Aim of the exercise
Scan the entries that follow and copy out every line containing "lobes".

(Stored dataset items)
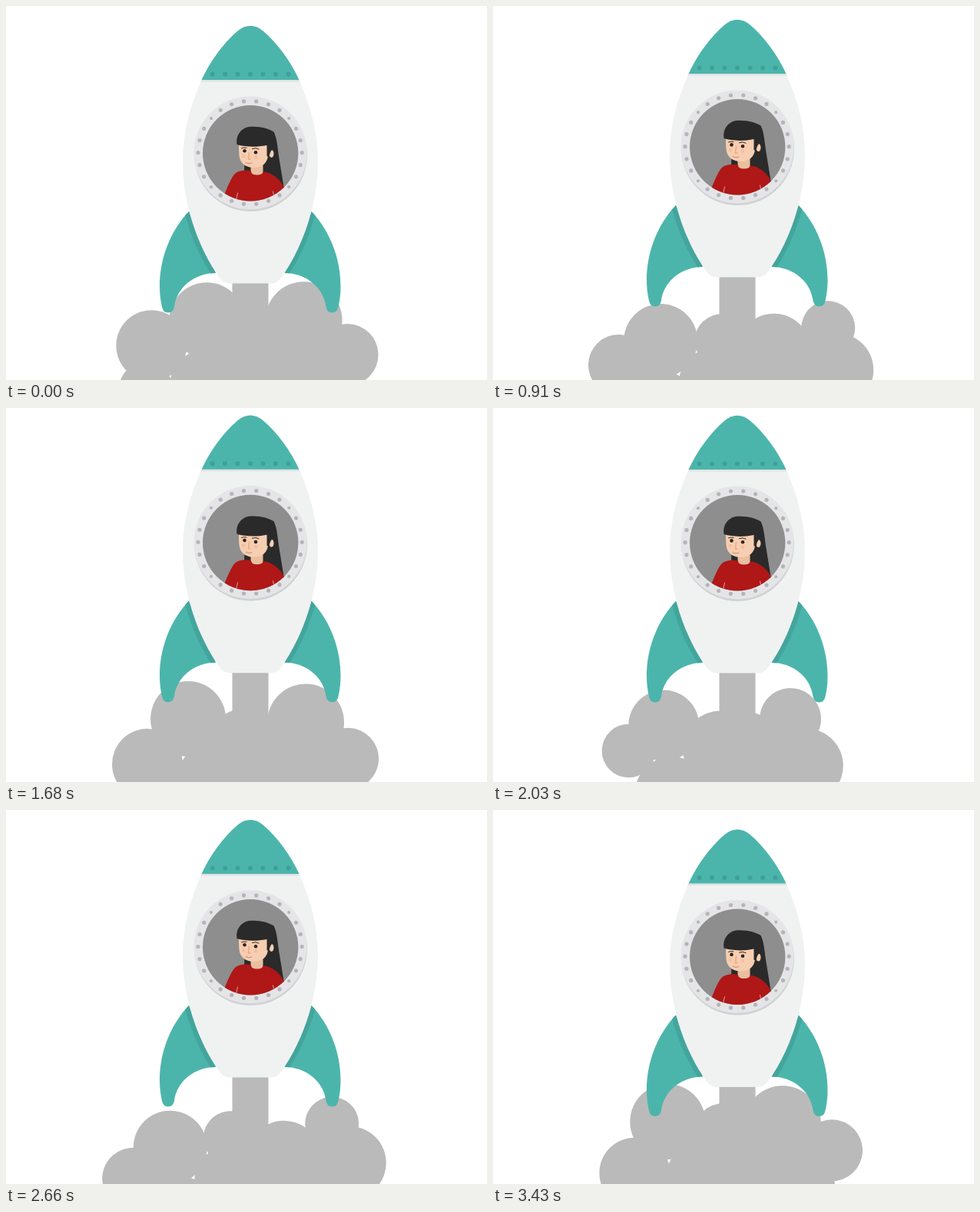
An HTML page that plays this animation: 626 by 486 pixels, repeating every 3.5 s.

```html
<!DOCTYPE html>
<html lang="en">
<head>
<meta charset="utf-8">
<title>Rocket launch</title>
<style>
  html, body { margin: 0; width: 100%; height: 100%; overflow: hidden; background: #fff; }
  svg { display: block; width: 626px; height: 486px; }
  .smoke { fill: #bababa; }
  .teal { fill: #4cb5ab; }
  .dark { fill: #3fa098; }
  .hair { fill: #2a2a2a; }
  .skin { fill: #f6ceb1; }
  .line { fill: none; stroke-linecap: round; }
</style>
</head>
<body>
<svg viewBox="0 0 626 486">
  <defs>
    <path id="hull" d="M254.5 96C238 133 230 167 230 202C230 255 248 308 273 346Q281 360.5 290 360.5H346Q355 360.5 363 346C388 308 406 255 406 202C406 167 398 133 381.5 96Z"/>
    <path id="finShape" d="M238 267C214 292 200 328 200 364C200 374 201 382 203 391Q204.5 398.5 211 398.5Q217.500 398.5 219 391C222 366 245 347 273 347Z"/>
    <clipPath id="finClip"><use href="#finShape"/></clipPath>
    <clipPath id="glass"><circle cx="318.2" cy="191.200" r="62.2"/></clipPath>
    <g id="fin">
      <use href="#finShape" class="teal"/>
      <use href="#hull" clip-path="url(#finClip)" fill="none" stroke="#43a59c" stroke-width="13"/>
    </g>
  </defs>

  <g class="smoke" id="left"></g>
  <g class="smoke" id="right"></g>

  <g id="rocket">
    <rect class="smoke" x="294.5" y="350" width="47" height="170"/>
    <use href="#fin"/>
    <use href="#fin" transform="translate(635.5) scale(-1 1)"/>
    <use href="#hull" fill="#f0f2f2"/>
    <path fill="#e0e3e3" d="M254.5 96H381.5L382.500 98.500H253.500Z"/>
    <path class="teal" d="M254.5 96C266 71 283 48 302 32Q318 19.5 334 32C353 48 370 71 381.5 96Z"/>
    <g class="dark" id="rivets"></g>

    <circle cx="318.5" cy="193.5" r="73.5" fill="#d0d2d3"/>
    <circle cx="318" cy="190.8" r="73.5" fill="#e5e5e7"/>
    <g fill="#b5b5b9" id="bolts"></g>
    <circle cx="318.2" cy="191.2" r="62.2" fill="#8e8e8e"/>

    <g clip-path="url(#glass)">
      <path class="hair" d="M311 180L310 218L340 224L362 238L355 195C353 180 352 168 348 164L320 170Z"/>
      <path fill="#eabf9f" d="M318.500 200H334.500V220H318.500Z"/>
      <path fill="#b01717" d="M282 250C289 234 293 222 299 217C306 213 313 213 319 214.500Q319 219.500 326.500 219.500Q334 219.500 334.500 215.500C347 216 358 226 363 238L360 262H282Z"/>
      <path class="line" stroke="#d9a3a0" d="M301.500 243L299.500 252M347.500 241L349 248"/>
      <path class="skin" d="M303 178C303 186 303 194 304.500 199C307 206 314 210 322 210C333 210 341 204 341 193L342 176Z"/>
      <ellipse class="skin" cx="345.500" cy="192" rx="3" ry="5"/>
      <path class="hair" d="M300.500 180C298.500 169 305 159 316 157C328 155.500 343 159 349 164L352 186L347.500 187C344 186 343.500 194 341.500 196L339.500 195L339.500 181C325 184 310 183 300.500 180Z"/>
      <g class="line" stroke="#33251f">
        <path d="M306.500 184.800Q309 183.300 313 184.300M320.500 185.500Q325 183.800 329 186"/>
      </g>
      <circle cx="310.500" cy="188.300" r="2.300" fill="#33251f"/>
      <circle cx="325" cy="190.200" r="2.300" fill="#33251f"/>
      <circle cx="309" cy="195" r="2.400" fill="#f7bda2"/>
      <circle cx="325" cy="196.500" r="2.400" fill="#f7bda2"/>
      <path class="line" stroke="#efa97f" stroke-width="1.500" d="M316.500 190.500L315.500 199H318"/>
      <path class="line" stroke="#d98070" d="M312 203.500Q316 206.500 320 204"/>
    </g>
  </g>
</svg>

<script>
const LOOP = 3500, STEP = 70;
const $ = id => document.getElementById(id);

function dot(parent, x, y, r) {
  const c = document.createElementNS("http://www.w3.org/2000/svg", "circle");
  c.setAttribute("cx", x.toFixed(2));
  c.setAttribute("cy", y.toFixed(2));
  c.setAttribute("r", r);
  parent.append(c);
}

// Each cloud spins about its centre; lobes are [angle, distance, radius].
const clouds = [
  { el: $("left"), x: 239, y: 465, turn: 14.03,
    lobes: [[3.5, 75.5, 39.5], [68.5, 61, 49], [154.5, 55, 46], [209.5, 65.5, 34.8], [307, 36.5, 48]] },
  { el: $("right"), x: 382, y: 468, turn: -14.9,
    lobes: [[13.4, 64.3, 40], [84.7, 60, 50], [162, 65.7, 47.7], [208.8, 73.5, 35], [295, 26, 48]] }
];

for (const { el, x, y, lobes } of clouds) {
  for (const [deg, dist, r] of lobes) {
    const a = deg * Math.PI / 180;
    dot(el, x + dist * Math.cos(a), y - dist * Math.sin(a), r);
  }
}

for (let i = 0; i < 7; i++) dot($("rivets"), 268.5 + i * 16.5, 88.5, 3);

for (let i = 0; i < 26; i++) {
  const a = i * Math.PI / 13;
  const small = i % 13 === 3 || i % 13 === 10;
  dot($("bolts"), 317.6 + 67.6 * Math.cos(a), 190.6 + 67.2 * Math.sin(a), small ? 2.1 : 2.6);
}

// Rocket height: [ms, px]
const lift = [
  [0, 0], [350, -13.6], [580, -18.3], [910, -7.9], [1060, -6.8], [1330, -11.2], [1700, -16.3],
  [2030, -15.9], [2240, -13.1], [2450, -12.5], [2660, -13], [2800, -11.4], [3360, -4.6], [3430, -0.4], [3500, 0]
];
const slope = i => (lift[i + 1][1] - lift[i][1]) / (lift[i + 1][0] - lift[i][0]);

function tangent(i) {
  if (i === 0) return slope(0);
  if (i === lift.length - 1) return slope(i - 1);
  const a = slope(i - 1), b = slope(i);
  return a * b <= 0 ? 0 : 2 * a * b / (a + b);
}

function height(t) {
  let i = 0;
  while (i < lift.length - 2 && t >= lift[i + 1][0]) i++;
  const [t0, y0] = lift[i], [t1, y1] = lift[i + 1];
  const d = t1 - t0, u = (t - t0) / d, v = 1 - u;
  return v * v * (1 + 2 * u) * y0 + u * u * (3 - 2 * u) * y1
    + d * u * v * (v * tangent(i) - u * tangent(i + 1));
}

function draw(ms) {
  const n = Math.floor((ms % LOOP) / STEP);
  $("rocket").setAttribute("transform", `translate(0 ${height(n * STEP).toFixed(2)})`);
  for (const { el, x, y, turn } of clouds) {
    el.setAttribute("transform", `rotate(${(turn * n).toFixed(2)} ${x} ${y})`);
  }
}

const start = performance.now();
function tick() {
  draw(performance.now() - start);
  requestAnimationFrame(tick);
}
draw(0);
requestAnimationFrame(tick);
</script>
</body>
</html>
```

Solution
// Each cloud spins about its centre; lobes are [angle, distance, radius].
    lobes: [[3.5, 75.5, 39.5], [68.5, 61, 49], [154.5, 55, 46], [209.5, 65.5, 34.8], [307, 36.5, 48]] },
    lobes: [[13.4, 64.3, 40], [84.7, 60, 50], [162, 65.7, 47.7], [208.8, 73.5, 35], [295, 26, 48]] }
for (const { el, x, y, lobes } of clouds) {
  for (const [deg, dist, r] of lobes) {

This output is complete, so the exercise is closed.